### WHAT YOU ARE ASKED TO DO
Will you output all of the data below exactly, omitting the images?

Dataset items
Start of Block

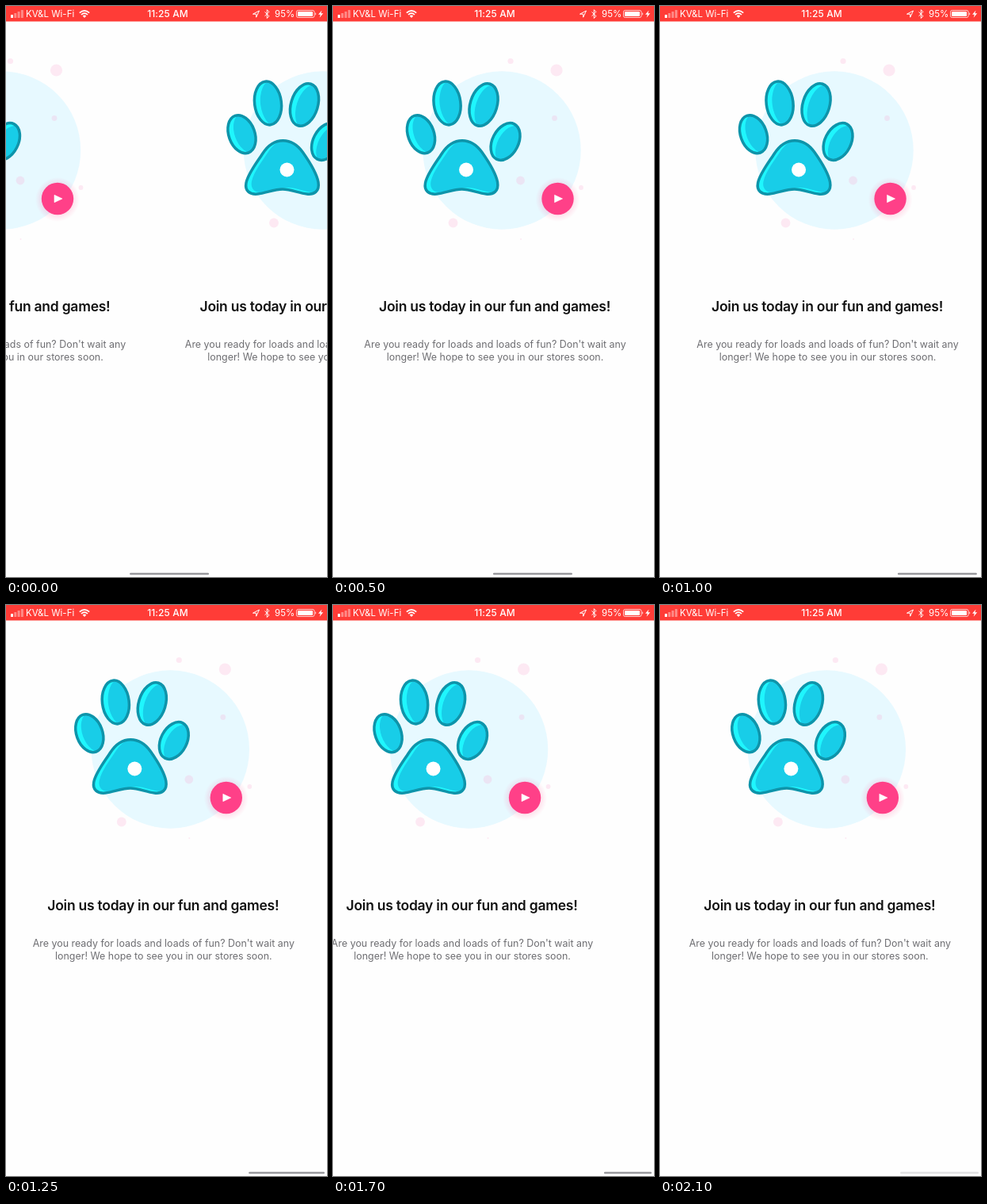
Animation, 405 px wide and 720 px high, one loop 2150 ms. Source, as an HTML page:

```html
<!DOCTYPE html>
<html lang="en">
<head>
<meta charset="utf-8">
<title>Onboarding pager</title>
<style>
  html, body { margin: 0; width: 100%; height: 100%; overflow: hidden; background: #fefefe; }
  svg { display: block; width: 405px; height: 720px; }
  text { font-family: Inter, Roboto, "Liberation Sans", sans-serif; }
  .title { font-size: 17.5px; font-weight: 600; letter-spacing: -.25px; fill: #111; text-anchor: middle; }
  .copy { font-size: 12.45px; fill: #6e6e72; text-anchor: middle; }
  .status { font-size: 11.5px; fill: #fff; }
  .clock { font-size: 12px; font-weight: 500; letter-spacing: .1px; text-anchor: middle; }
  .outline { fill: none; stroke: #0e94aa; stroke-width: 3.5; }
  .shine { fill: #1ff6fd; }
  .skin { fill: #18cde8; }
  .dots { fill: #f9a8cf; fill-opacity: .24; }
</style>
</head>
<body>
<svg viewBox="0 0 405 720">
  <defs>
    <radialGradient id="glow">
      <stop offset=".68" stop-color="#ff4088" stop-opacity=".16"/>
      <stop offset="1" stop-color="#ff4088" stop-opacity="0"/>
    </radialGradient>
    <ellipse id="toe0" rx="16.4" ry="24.8"/>
    <ellipse id="toe1" rx="16.9" ry="27.500"/>
    <path id="pad" d="M161 169.700C172 169.700 180 176 186 184.500C192 193 203 209 205.500 222C207.500 234 200 238 191 237C181 236 171 231 160.500 231C150 231 139 236 129 237C119 238 112.500 233 114.500 223C117 211 129 196 135 186.500C141 177 150 169.700 161 169.700Z"/>
    <clipPath id="clip0"><use href="#toe0"/></clipPath>
    <clipPath id="clip1"><use href="#toe1"/></clipPath>
    <clipPath id="clipPad"><use href="#pad"/></clipPath>
    <g id="small">
      <use href="#toe0" class="shine"/>
      <g clip-path="url(#clip0)"><ellipse class="skin" cx="7" cy="1" rx="16" ry="26"/></g>
      <use href="#toe0" class="outline"/>
    </g>
    <g id="large">
      <use href="#toe1" class="shine"/>
      <g clip-path="url(#clip1)"><ellipse class="skin" cx="7" cy="1" rx="16.5" ry="29"/></g>
      <use href="#toe1" class="outline"/>
    </g>

    <g id="art">
      <circle cx="211" cy="182" r="99.700" fill="#e7f9ff"/>
      <g class="dots">
        <circle cx="222" cy="69.500" r="3.600"/>
        <circle cx="280" cy="81" r="7.600"/>
        <circle cx="277.500" cy="141.500" r="3.400"/>
        <circle cx="234.500" cy="220" r="5.400"/>
        <circle cx="311" cy="229" r="2.900"/>
        <circle cx="149.500" cy="273.500" r="5.900"/>
        <circle cx="235" cy="294" r="1"/>
      </g>
      <use href="#small" transform="translate(109 161.700) rotate(-20)"/>
      <use href="#large" transform="translate(142 122.500) rotate(-7)"/>
      <use href="#large" transform="translate(188 124.500) rotate(17)"/>
      <use href="#small" transform="translate(215.500 171) rotate(27)"/>
      <use href="#pad" class="shine"/>
      <g clip-path="url(#clipPad)"><use href="#pad" class="skin" x="7" y="-2"/></g>
      <use href="#pad" class="outline"/>
      <circle cx="166" cy="206.500" r="9" fill="#fff"/>
      <circle cx="281.500" cy="244" r="28" fill="url(#glow)"/>
      <circle cx="281.500" cy="243" r="20.200" fill="#ff4088"/>
      <path d="M277.500 238.300V247.700L287.500 243Z" fill="#fff" stroke="#fff" stroke-width=".6" stroke-linejoin="round"/>
    </g>
    <g id="page">
      <use href="#art" x=".5"/>
      <text class="title" x="202.500" y="385">Join us today in our fun and games!</text>
      <text class="copy" x="203" y="431.300">Are you ready for loads and loads of fun? Don't wait any</text>
      <text class="copy" x="203" y="446.800">longer! We hope to see you in our stores soon.</text>
    </g>
  </defs>

  <rect width="405" height="720" fill="#fefefe"/>
  <g id="strip">
    <use href="#page"/>
    <use href="#page" x="405"/>
    <use href="#page" x="810"/>
    <use href="#page" x="1215"/>
  </g>
  <rect id="thumb" y="714.700" height="2.500" rx="1.250" fill="#98989c"/>

  <rect width="405" height="19.500" fill="#ff3c37"/>
  <g fill="#fff">
    <rect x="6" y="11" width="3" height="4" rx=".6"/>
    <g opacity=".4">
      <rect x="10.300" y="9" width="3" height="6" rx=".6"/>
      <rect x="14.600" y="7" width="3" height="8" rx=".6"/>
      <rect x="18.900" y="5" width="3" height="10" rx=".6"/>
    </g>
    <path d="M99 15L96.700 12.500Q99 10.700 101.300 12.500Z"/>
    <rect x="366.500" y="5.500" width="22.500" height="9" rx="2" fill="none" stroke="#fff" stroke-opacity=".75"/>
    <rect x="368" y="7" width="19" height="6" rx=".8"/>
    <path d="M390.300 8.300Q392.200 10 390.300 11.700Z"/>
    <path d="M398.500 5.500L394 10.700H396.800L395.600 14.800L400.200 9.300H397.300Z"/>
  </g>
  <g fill="none" stroke="#fff">
    <path d="M92.800 8.700Q99 3 105.200 8.700M94.900 11Q99 7.300 103.100 11" stroke-width="1.600"/>
    <path d="M311.500 10.200L319.500 6L315.700 14.200V10.200Z" stroke-linejoin="round"/>
    <path d="M326.500 7.500L332 12.700L329.300 15.500V4.700L332 7.400L326.500 12.700"/>
  </g>
  <text class="status" x="25" y="14.200">KV&amp;L Wi-Fi</text>
  <text class="status clock" x="204" y="14.200">11:25 AM</text>
  <text class="status" x="339" y="14.200">95%</text>
</svg>
<script>
  const LOOP = 2150, STEP = 50, PAGE = 405, END = PAGE * 3;
  const strip = document.getElementById("strip");
  const thumb = document.getElementById("thumb");

  // Distance dragged from the start of a swipe to its release.
  const drag = (t, start, end, dist, power) => dist * ((t - start) / (end - start)) ** power;
  // Distance still to go while a page snaps into place.
  const settle = (t, left, tau) => left * Math.exp(-t / tau);

  function scrollAt(t) {
    if (t < 530) return PAGE * 2 - settle(t, 188, 104);
    if (t < 700) return PAGE * 2 + drag(t, 530, 700, 190, 2);
    if (t < 1230) return END - settle(t - 700, 215, 93);
    if (t < 1450) return END + drag(t, 1230, 1450, 120, 1.4);
    // The last page springs back with critical damping.
    const s = t - 1450;
    return END + (120 + 2.02 * s) * Math.exp(-0.011 * s);
  }

  function draw(t) {
    const x = scrollAt(t);
    const over = Math.max(0, x - END);
    const width = Math.max(7, 100 - over);
    const left = over ? 402 - width : 3 + x / END * 299;
    strip.setAttribute("transform", `translate(${-x} 0)`);
    thumb.setAttribute("x", left);
    thumb.setAttribute("width", width);
    thumb.setAttribute("opacity", 1 - Math.min(1, Math.max(0, (t - 2000) / 140)));
  }

  const begin = performance.now();
  function tick() {
    const t = (performance.now() - begin) % LOOP;
    draw(Math.floor(t / STEP) * STEP);
    requestAnimationFrame(tick);
  }
  draw(0);
  requestAnimationFrame(tick);
</script>
</body>
</html>
```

End of Block

### EXERCISE SOLUTION
Animation, 405 px wide and 720 px high, one loop 2150 ms. Source, as an HTML page:

```html
<!DOCTYPE html>
<html lang="en">
<head>
<meta charset="utf-8">
<title>Onboarding pager</title>
<style>
  html, body { margin: 0; width: 100%; height: 100%; overflow: hidden; background: #fefefe; }
  svg { display: block; width: 405px; height: 720px; }
  text { font-family: Inter, Roboto, "Liberation Sans", sans-serif; }
  .title { font-size: 17.5px; font-weight: 600; letter-spacing: -.25px; fill: #111; text-anchor: middle; }
  .copy { font-size: 12.45px; fill: #6e6e72; text-anchor: middle; }
  .status { font-size: 11.5px; fill: #fff; }
  .clock { font-size: 12px; font-weight: 500; letter-spacing: .1px; text-anchor: middle; }
  .outline { fill: none; stroke: #0e94aa; stroke-width: 3.5; }
  .shine { fill: #1ff6fd; }
  .skin { fill: #18cde8; }
  .dots { fill: #f9a8cf; fill-opacity: .24; }
</style>
</head>
<body>
<svg viewBox="0 0 405 720">
  <defs>
    <radialGradient id="glow">
      <stop offset=".68" stop-color="#ff4088" stop-opacity=".16"/>
      <stop offset="1" stop-color="#ff4088" stop-opacity="0"/>
    </radialGradient>
    <ellipse id="toe0" rx="16.4" ry="24.8"/>
    <ellipse id="toe1" rx="16.9" ry="27.500"/>
    <path id="pad" d="M161 169.700C172 169.700 180 176 186 184.500C192 193 203 209 205.500 222C207.500 234 200 238 191 237C181 236 171 231 160.500 231C150 231 139 236 129 237C119 238 112.500 233 114.500 223C117 211 129 196 135 186.500C141 177 150 169.700 161 169.700Z"/>
    <clipPath id="clip0"><use href="#toe0"/></clipPath>
    <clipPath id="clip1"><use href="#toe1"/></clipPath>
    <clipPath id="clipPad"><use href="#pad"/></clipPath>
    <g id="small">
      <use href="#toe0" class="shine"/>
      <g clip-path="url(#clip0)"><ellipse class="skin" cx="7" cy="1" rx="16" ry="26"/></g>
      <use href="#toe0" class="outline"/>
    </g>
    <g id="large">
      <use href="#toe1" class="shine"/>
      <g clip-path="url(#clip1)"><ellipse class="skin" cx="7" cy="1" rx="16.5" ry="29"/></g>
      <use href="#toe1" class="outline"/>
    </g>

    <g id="art">
      <circle cx="211" cy="182" r="99.700" fill="#e7f9ff"/>
      <g class="dots">
        <circle cx="222" cy="69.500" r="3.600"/>
        <circle cx="280" cy="81" r="7.600"/>
        <circle cx="277.500" cy="141.500" r="3.400"/>
        <circle cx="234.500" cy="220" r="5.400"/>
        <circle cx="311" cy="229" r="2.900"/>
        <circle cx="149.500" cy="273.500" r="5.900"/>
        <circle cx="235" cy="294" r="1"/>
      </g>
      <use href="#small" transform="translate(109 161.700) rotate(-20)"/>
      <use href="#large" transform="translate(142 122.500) rotate(-7)"/>
      <use href="#large" transform="translate(188 124.500) rotate(17)"/>
      <use href="#small" transform="translate(215.500 171) rotate(27)"/>
      <use href="#pad" class="shine"/>
      <g clip-path="url(#clipPad)"><use href="#pad" class="skin" x="7" y="-2"/></g>
      <use href="#pad" class="outline"/>
      <circle cx="166" cy="206.500" r="9" fill="#fff"/>
      <circle cx="281.500" cy="244" r="28" fill="url(#glow)"/>
      <circle cx="281.500" cy="243" r="20.200" fill="#ff4088"/>
      <path d="M277.500 238.300V247.700L287.500 243Z" fill="#fff" stroke="#fff" stroke-width=".6" stroke-linejoin="round"/>
    </g>
    <g id="page">
      <use href="#art" x=".5"/>
      <text class="title" x="202.500" y="385">Join us today in our fun and games!</text>
      <text class="copy" x="203" y="431.300">Are you ready for loads and loads of fun? Don't wait any</text>
      <text class="copy" x="203" y="446.800">longer! We hope to see you in our stores soon.</text>
    </g>
  </defs>

  <rect width="405" height="720" fill="#fefefe"/>
  <g id="strip">
    <use href="#page"/>
    <use href="#page" x="405"/>
    <use href="#page" x="810"/>
    <use href="#page" x="1215"/>
  </g>
  <rect id="thumb" y="714.700" height="2.500" rx="1.250" fill="#98989c"/>

  <rect width="405" height="19.500" fill="#ff3c37"/>
  <g fill="#fff">
    <rect x="6" y="11" width="3" height="4" rx=".6"/>
    <g opacity=".4">
      <rect x="10.300" y="9" width="3" height="6" rx=".6"/>
      <rect x="14.600" y="7" width="3" height="8" rx=".6"/>
      <rect x="18.900" y="5" width="3" height="10" rx=".6"/>
    </g>
    <path d="M99 15L96.700 12.500Q99 10.700 101.300 12.500Z"/>
    <rect x="366.500" y="5.500" width="22.500" height="9" rx="2" fill="none" stroke="#fff" stroke-opacity=".75"/>
    <rect x="368" y="7" width="19" height="6" rx=".8"/>
    <path d="M390.300 8.300Q392.200 10 390.300 11.700Z"/>
    <path d="M398.500 5.500L394 10.700H396.800L395.600 14.800L400.200 9.300H397.300Z"/>
  </g>
  <g fill="none" stroke="#fff">
    <path d="M92.800 8.700Q99 3 105.200 8.700M94.900 11Q99 7.300 103.100 11" stroke-width="1.600"/>
    <path d="M311.500 10.200L319.500 6L315.700 14.200V10.200Z" stroke-linejoin="round"/>
    <path d="M326.500 7.500L332 12.700L329.300 15.500V4.700L332 7.400L326.500 12.700"/>
  </g>
  <text class="status" x="25" y="14.200">KV&amp;L Wi-Fi</text>
  <text class="status clock" x="204" y="14.200">11:25 AM</text>
  <text class="status" x="339" y="14.200">95%</text>
</svg>
<script>
  const LOOP = 2150, STEP = 50, PAGE = 405, END = PAGE * 3;
  const strip = document.getElementById("strip");
  const thumb = document.getElementById("thumb");

  // Distance dragged from the start of a swipe to its release.
  const drag = (t, start, end, dist, power) => dist * ((t - start) / (end - start)) ** power;
  // Distance still to go while a page snaps into place.
  const settle = (t, left, tau) => left * Math.exp(-t / tau);

  function scrollAt(t) {
    if (t < 530) return PAGE * 2 - settle(t, 188, 104);
    if (t < 700) return PAGE * 2 + drag(t, 530, 700, 190, 2);
    if (t < 1230) return END - settle(t - 700, 215, 93);
    if (t < 1450) return END + drag(t, 1230, 1450, 120, 1.4);
    // The last page springs back with critical damping.
    const s = t - 1450;
    return END + (120 + 2.02 * s) * Math.exp(-0.011 * s);
  }

  function draw(t) {
    const x = scrollAt(t);
    const over = Math.max(0, x - END);
    const width = Math.max(7, 100 - over);
    const left = over ? 402 - width : 3 + x / END * 299;
    strip.setAttribute("transform", `translate(${-x} 0)`);
    thumb.setAttribute("x", left);
    thumb.setAttribute("width", width);
    thumb.setAttribute("opacity", 1 - Math.min(1, Math.max(0, (t - 2000) / 140)));
  }

  const begin = performance.now();
  function tick() {
    const t = (performance.now() - begin) % LOOP;
    draw(Math.floor(t / STEP) * STEP);
    requestAnimationFrame(tick);
  }
  draw(0);
  requestAnimationFrame(tick);
</script>
</body>
</html>
```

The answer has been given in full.